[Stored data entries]
========

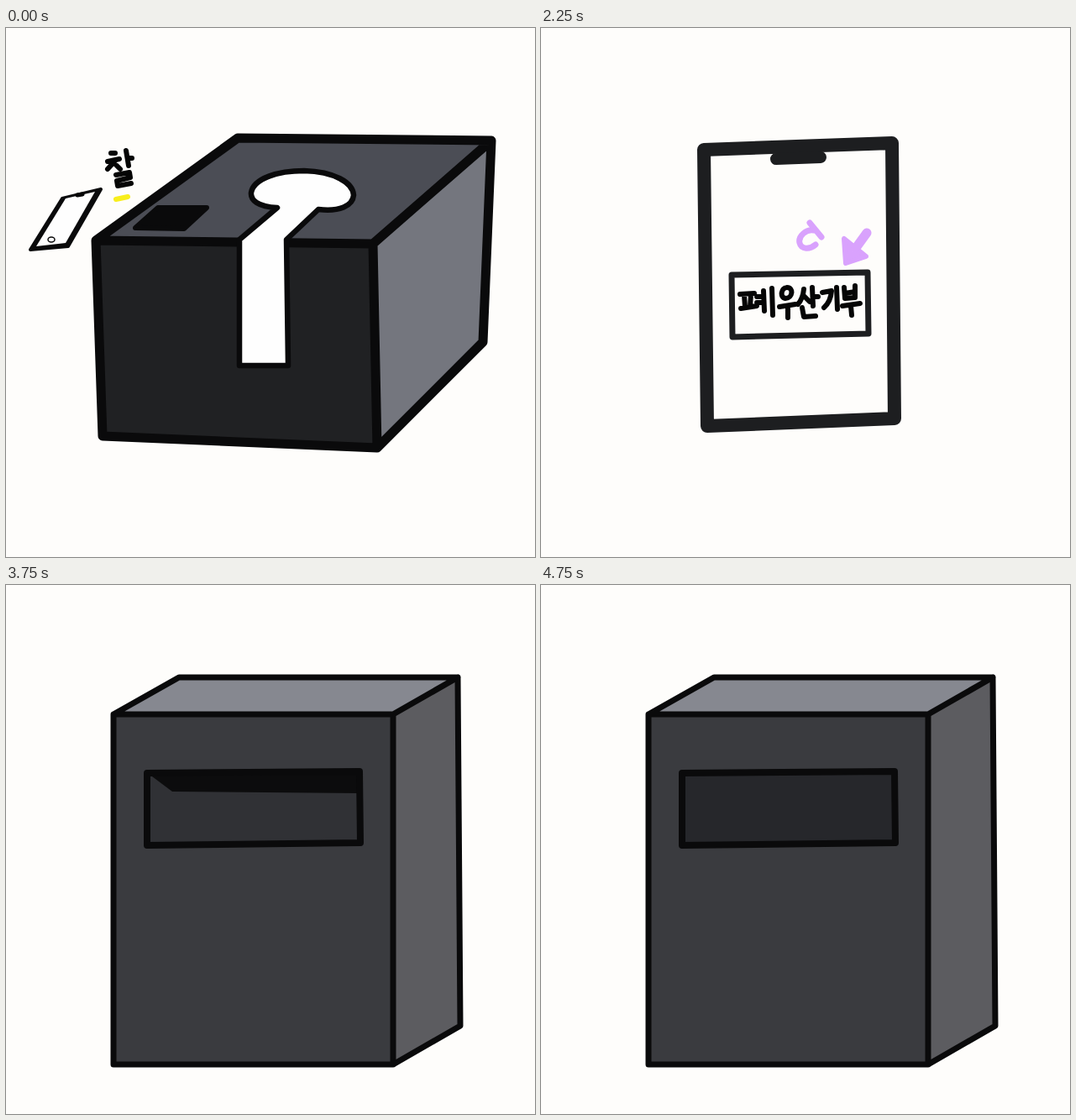
An HTML page for the animation above (5000 ms loop, 630 by 630 pixels).

```html
<!DOCTYPE html>
<html lang="ko">
<head>
<meta charset="utf-8">
<title>폐우산기부</title>
<style>
  html, body { margin: 0; width: 100%; height: 100%; overflow: hidden; background: #fefdfb; }
  svg { display: block; width: 100vw; height: 100vh; }
  path, g { stroke-linecap: round; stroke-linejoin: round; }
  [data-show] { visibility: hidden; }
  .pen { fill: none; stroke: #050505; stroke-width: 6; }
  .flash { fill: none; stroke: #f8ee1c; stroke-width: 6; }
  .click { fill: none; stroke: #d9a2fd; stroke-width: 7; }
  .edge { fill: none; stroke: #0a0a0b; }
</style>
</head>
<body>
<svg viewBox="0 0 630 630" role="img" aria-label="찰칵! 폐우산기부 Click!">
  <defs>
    <g id="umbrella" fill="none" stroke="#392e08" stroke-width="6">
      <path d="M42 411C40 396 46 389 55 389C65 389 67 399 67 409L66 428" stroke-width="12"/>
      <path d="M32 448L77 601L103 443Z" fill="#fdf0b4"/>
      <path d="M32 447Q46 456 56 443Q61 451 67 451Q74 450 79 442Q89 454 103 442L99 457Q87 469 77 457Q73 466 67 466Q60 465 56 456Q48 468 36 461Z" fill="#fcd65c" stroke-width="5.5"/>
      <path d="M66 428L67 465"/>
      <path d="M46 475L60 473M46 486L57 480M53 467L55 484M95 485L82 491M76 496L82 493L75 507L92 506M84 483L89 496M60 530L72 527M64 523L67 533L71 531L70 540L76 543L64 549" stroke-width="4.5"/>
    </g>
  </defs>

  <g data-show="0 1500">
    <path d="M276 131L578 134L437 257L107 253Z" fill="#4b4d55"/>
    <path d="M107 253L437 257L442 500L115 486Z" fill="#202123"/>
    <path d="M578 134L568 374L442 500L437 257Z" fill="#74767e"/>
    <path class="edge" stroke-width="11" d="M107 253L276 131L578 134L568 374L442 500L115 486ZL437 257L578 134M437 257L442 500"/>
    <path d="M323 214C300 213 291 205 292 196C295 179 324 170 355 170C391 171 413 184 414 199C413 212 397 219 372 216L334 252L336 402L278 402L278 252Z" fill="#fefefe" stroke="#0a0a0b" stroke-width="6.5"/>
    <path d="M154 238L181 214L239 214L212 239Z" fill="#0a0a0b" stroke="#0a0a0b" stroke-width="6"/>
    <path d="M29 264L67 203L113 192L74 260Z" fill="#0a0a0b" stroke="#0a0a0b" stroke-width="4"/>
    <path d="M36 260L71 203L106 195L71 256Z" fill="#fefefe"/>
    <path class="pen" stroke-width="5" d="M85 199L91 198" style="stroke-width:5"/>
    <ellipse cx="54" cy="252" rx="4" ry="3" fill="none" stroke="#0a0a0b" stroke-width="1.5"/>
    <path class="pen" d="M125 149L130 149M121 159L135 156M131 157L121 168M129 161L136 168M143 146L146 164M146 155L150 155M131 175L147 172L148 178L132 182L133 188L149 185"/>
    <path class="flash" d="M131 204L145 201"/>
  </g>
  <g data-show="500 1500">
    <path class="pen" d="M156 149L167 146Q166 156 157 163M156 156L164 154M173 138L175 158M175 148L182 148M162 168L177 166L178 177"/>
    <path class="flash" d="M126 220L141 225"/>
  </g>
  <g data-show="1000 1500">
    <path class="pen" d="M198 135L199 155M201 166L201 167" style="stroke-width:8"/>
    <path class="flash" d="M114 234L121 247"/>
  </g>

  <g data-show="1500 3500">
    <path d="M194 145L418 137L421 465L198 474Z" fill="#fefdfb" stroke="#1d1e20" stroke-width="16"/>
    <path d="M280 156L333 154" stroke="#1d1e20" stroke-width="14"/>
    <path d="M227 294L389 291L390 364L228 368Z" fill="none" stroke="#1d1e20" stroke-width="7"/>
    <path class="pen" d="M237 317L254 316M242 318L243 332M250 317L249 332M238 334L257 331M257 320L264 320M257 327L264 327M265 313L266 337M275 310L276 342M293 309C286 309 284 321 291 322C300 322 301 309 293 309M284 332L303 329M294 331L294 345M313 311Q312 322 306 329M313 319L320 326M323 309L324 331M325 320L330 320M311 333L313 344L327 343M335 315L346 313Q345 326 337 333M352 309L353 335M361 309L362 322L374 321L374 307M362 316L374 314M359 331L380 328M369 331L370 342"/>
  </g>
  <g data-show="1750 3500">
    <path d="M361 251L363 280L387 272Z" fill="#d9a2fd" stroke="#d9a2fd" stroke-width="6"/>
    <path class="click" d="M375 262L388 244" style="stroke-width:11"/>
  </g>
  <path class="click" data-show="2000 3500" d="M325 241C316 239 306 248 308 256C310 264 320 264 327 258"/>
  <path class="click" data-show="2250 3500" d="M320 232L334 249"/>
  <path class="click" data-show="2500 3500" d="M327 223L327 223.1M333 231L342 242"/>
  <path class="click" data-show="2750 3500" d="M355 217C347 217 343 224 346 230C349 235 357 233 361 228"/>
  <path class="click" data-show="3000 3500" d="M353 200L366 221M367 204L362 213L379 214"/>
  <g data-show="3250 3500">
    <path d="M376 184L387 203L381 184Z" fill="#d9a2fd" stroke="#d9a2fd" stroke-width="7"/>
    <path class="click" d="M393 210L393 210.1"/>
  </g>

  <g data-show="3500 5000">
    <path d="M128 154L206 110L538 110L461 154Z" fill="#868890"/>
    <path d="M128 154L461 154L461 571L128 571Z" fill="#3a3b3f"/>
    <path d="M461 154L538 110L541 525L461 571Z" fill="#5c5c60"/>
    <path class="edge" stroke-width="7" d="M128 154L206 110L538 110L541 525L461 571L128 571ZL461 154L538 110M461 154L461 571"/>
    <path d="M168 224L421 222L422 307L168 310Z" fill="#26272b"/>
  </g>
  <path data-show="3750 4750" d="M168 224L421 222L422 307L168 310Z" fill="#0c0c0d"/>
  <path data-show="3750 4000, 4500 4750" d="M170 225L198 246L420 248L420 307L170 308Z" fill="#303135"/>
  <path data-show="4000 4500" d="M170 224L223 268L420 272L420 307L170 308Z" fill="#36373b"/>
  <path class="edge" data-show="3500 5000" stroke-width="8" d="M168 224L421 222L422 307L168 310Z"/>
  <use href="#umbrella" data-show="3500 3750"/>
  <use href="#umbrella" data-show="4000 4250" transform="translate(190 273) rotate(98.7) translate(-77 -601)"/>
</svg>
<script>
  const LOOP = 5000;
  const parts = [...document.querySelectorAll('[data-show]')].map(el => ({
    el,
    spans: el.dataset.show.split(',').map(s => s.trim().split(' ').map(Number))
  }));

  function draw() {
    const t = performance.now() % LOOP;
    for (const { el, spans } of parts) {
      const on = spans.some(([from, to]) => t >= from && t < to);
      el.style.visibility = on ? 'visible' : 'hidden';
    }
    requestAnimationFrame(draw);
  }
  draw();
</script>
</body>
</html>
```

========

Type out each line of the records above exactly, skipping any pictures.

An HTML page for the animation above (5000 ms loop, 630 by 630 pixels).

```html
<!DOCTYPE html>
<html lang="ko">
<head>
<meta charset="utf-8">
<title>폐우산기부</title>
<style>
  html, body { margin: 0; width: 100%; height: 100%; overflow: hidden; background: #fefdfb; }
  svg { display: block; width: 100vw; height: 100vh; }
  path, g { stroke-linecap: round; stroke-linejoin: round; }
  [data-show] { visibility: hidden; }
  .pen { fill: none; stroke: #050505; stroke-width: 6; }
  .flash { fill: none; stroke: #f8ee1c; stroke-width: 6; }
  .click { fill: none; stroke: #d9a2fd; stroke-width: 7; }
  .edge { fill: none; stroke: #0a0a0b; }
</style>
</head>
<body>
<svg viewBox="0 0 630 630" role="img" aria-label="찰칵! 폐우산기부 Click!">
  <defs>
    <g id="umbrella" fill="none" stroke="#392e08" stroke-width="6">
      <path d="M42 411C40 396 46 389 55 389C65 389 67 399 67 409L66 428" stroke-width="12"/>
      <path d="M32 448L77 601L103 443Z" fill="#fdf0b4"/>
      <path d="M32 447Q46 456 56 443Q61 451 67 451Q74 450 79 442Q89 454 103 442L99 457Q87 469 77 457Q73 466 67 466Q60 465 56 456Q48 468 36 461Z" fill="#fcd65c" stroke-width="5.5"/>
      <path d="M66 428L67 465"/>
      <path d="M46 475L60 473M46 486L57 480M53 467L55 484M95 485L82 491M76 496L82 493L75 507L92 506M84 483L89 496M60 530L72 527M64 523L67 533L71 531L70 540L76 543L64 549" stroke-width="4.5"/>
    </g>
  </defs>

  <g data-show="0 1500">
    <path d="M276 131L578 134L437 257L107 253Z" fill="#4b4d55"/>
    <path d="M107 253L437 257L442 500L115 486Z" fill="#202123"/>
    <path d="M578 134L568 374L442 500L437 257Z" fill="#74767e"/>
    <path class="edge" stroke-width="11" d="M107 253L276 131L578 134L568 374L442 500L115 486ZL437 257L578 134M437 257L442 500"/>
    <path d="M323 214C300 213 291 205 292 196C295 179 324 170 355 170C391 171 413 184 414 199C413 212 397 219 372 216L334 252L336 402L278 402L278 252Z" fill="#fefefe" stroke="#0a0a0b" stroke-width="6.5"/>
    <path d="M154 238L181 214L239 214L212 239Z" fill="#0a0a0b" stroke="#0a0a0b" stroke-width="6"/>
    <path d="M29 264L67 203L113 192L74 260Z" fill="#0a0a0b" stroke="#0a0a0b" stroke-width="4"/>
    <path d="M36 260L71 203L106 195L71 256Z" fill="#fefefe"/>
    <path class="pen" stroke-width="5" d="M85 199L91 198" style="stroke-width:5"/>
    <ellipse cx="54" cy="252" rx="4" ry="3" fill="none" stroke="#0a0a0b" stroke-width="1.5"/>
    <path class="pen" d="M125 149L130 149M121 159L135 156M131 157L121 168M129 161L136 168M143 146L146 164M146 155L150 155M131 175L147 172L148 178L132 182L133 188L149 185"/>
    <path class="flash" d="M131 204L145 201"/>
  </g>
  <g data-show="500 1500">
    <path class="pen" d="M156 149L167 146Q166 156 157 163M156 156L164 154M173 138L175 158M175 148L182 148M162 168L177 166L178 177"/>
    <path class="flash" d="M126 220L141 225"/>
  </g>
  <g data-show="1000 1500">
    <path class="pen" d="M198 135L199 155M201 166L201 167" style="stroke-width:8"/>
    <path class="flash" d="M114 234L121 247"/>
  </g>

  <g data-show="1500 3500">
    <path d="M194 145L418 137L421 465L198 474Z" fill="#fefdfb" stroke="#1d1e20" stroke-width="16"/>
    <path d="M280 156L333 154" stroke="#1d1e20" stroke-width="14"/>
    <path d="M227 294L389 291L390 364L228 368Z" fill="none" stroke="#1d1e20" stroke-width="7"/>
    <path class="pen" d="M237 317L254 316M242 318L243 332M250 317L249 332M238 334L257 331M257 320L264 320M257 327L264 327M265 313L266 337M275 310L276 342M293 309C286 309 284 321 291 322C300 322 301 309 293 309M284 332L303 329M294 331L294 345M313 311Q312 322 306 329M313 319L320 326M323 309L324 331M325 320L330 320M311 333L313 344L327 343M335 315L346 313Q345 326 337 333M352 309L353 335M361 309L362 322L374 321L374 307M362 316L374 314M359 331L380 328M369 331L370 342"/>
  </g>
  <g data-show="1750 3500">
    <path d="M361 251L363 280L387 272Z" fill="#d9a2fd" stroke="#d9a2fd" stroke-width="6"/>
    <path class="click" d="M375 262L388 244" style="stroke-width:11"/>
  </g>
  <path class="click" data-show="2000 3500" d="M325 241C316 239 306 248 308 256C310 264 320 264 327 258"/>
  <path class="click" data-show="2250 3500" d="M320 232L334 249"/>
  <path class="click" data-show="2500 3500" d="M327 223L327 223.1M333 231L342 242"/>
  <path class="click" data-show="2750 3500" d="M355 217C347 217 343 224 346 230C349 235 357 233 361 228"/>
  <path class="click" data-show="3000 3500" d="M353 200L366 221M367 204L362 213L379 214"/>
  <g data-show="3250 3500">
    <path d="M376 184L387 203L381 184Z" fill="#d9a2fd" stroke="#d9a2fd" stroke-width="7"/>
    <path class="click" d="M393 210L393 210.1"/>
  </g>

  <g data-show="3500 5000">
    <path d="M128 154L206 110L538 110L461 154Z" fill="#868890"/>
    <path d="M128 154L461 154L461 571L128 571Z" fill="#3a3b3f"/>
    <path d="M461 154L538 110L541 525L461 571Z" fill="#5c5c60"/>
    <path class="edge" stroke-width="7" d="M128 154L206 110L538 110L541 525L461 571L128 571ZL461 154L538 110M461 154L461 571"/>
    <path d="M168 224L421 222L422 307L168 310Z" fill="#26272b"/>
  </g>
  <path data-show="3750 4750" d="M168 224L421 222L422 307L168 310Z" fill="#0c0c0d"/>
  <path data-show="3750 4000, 4500 4750" d="M170 225L198 246L420 248L420 307L170 308Z" fill="#303135"/>
  <path data-show="4000 4500" d="M170 224L223 268L420 272L420 307L170 308Z" fill="#36373b"/>
  <path class="edge" data-show="3500 5000" stroke-width="8" d="M168 224L421 222L422 307L168 310Z"/>
  <use href="#umbrella" data-show="3500 3750"/>
  <use href="#umbrella" data-show="4000 4250" transform="translate(190 273) rotate(98.7) translate(-77 -601)"/>
</svg>
<script>
  const LOOP = 5000;
  const parts = [...document.querySelectorAll('[data-show]')].map(el => ({
    el,
    spans: el.dataset.show.split(',').map(s => s.trim().split(' ').map(Number))
  }));

  function draw() {
    const t = performance.now() % LOOP;
    for (const { el, spans } of parts) {
      const on = spans.some(([from, to]) => t >= from && t < to);
      el.style.visibility = on ? 'visible' : 'hidden';
    }
    requestAnimationFrame(draw);
  }
  draw();
</script>
</body>
</html>
```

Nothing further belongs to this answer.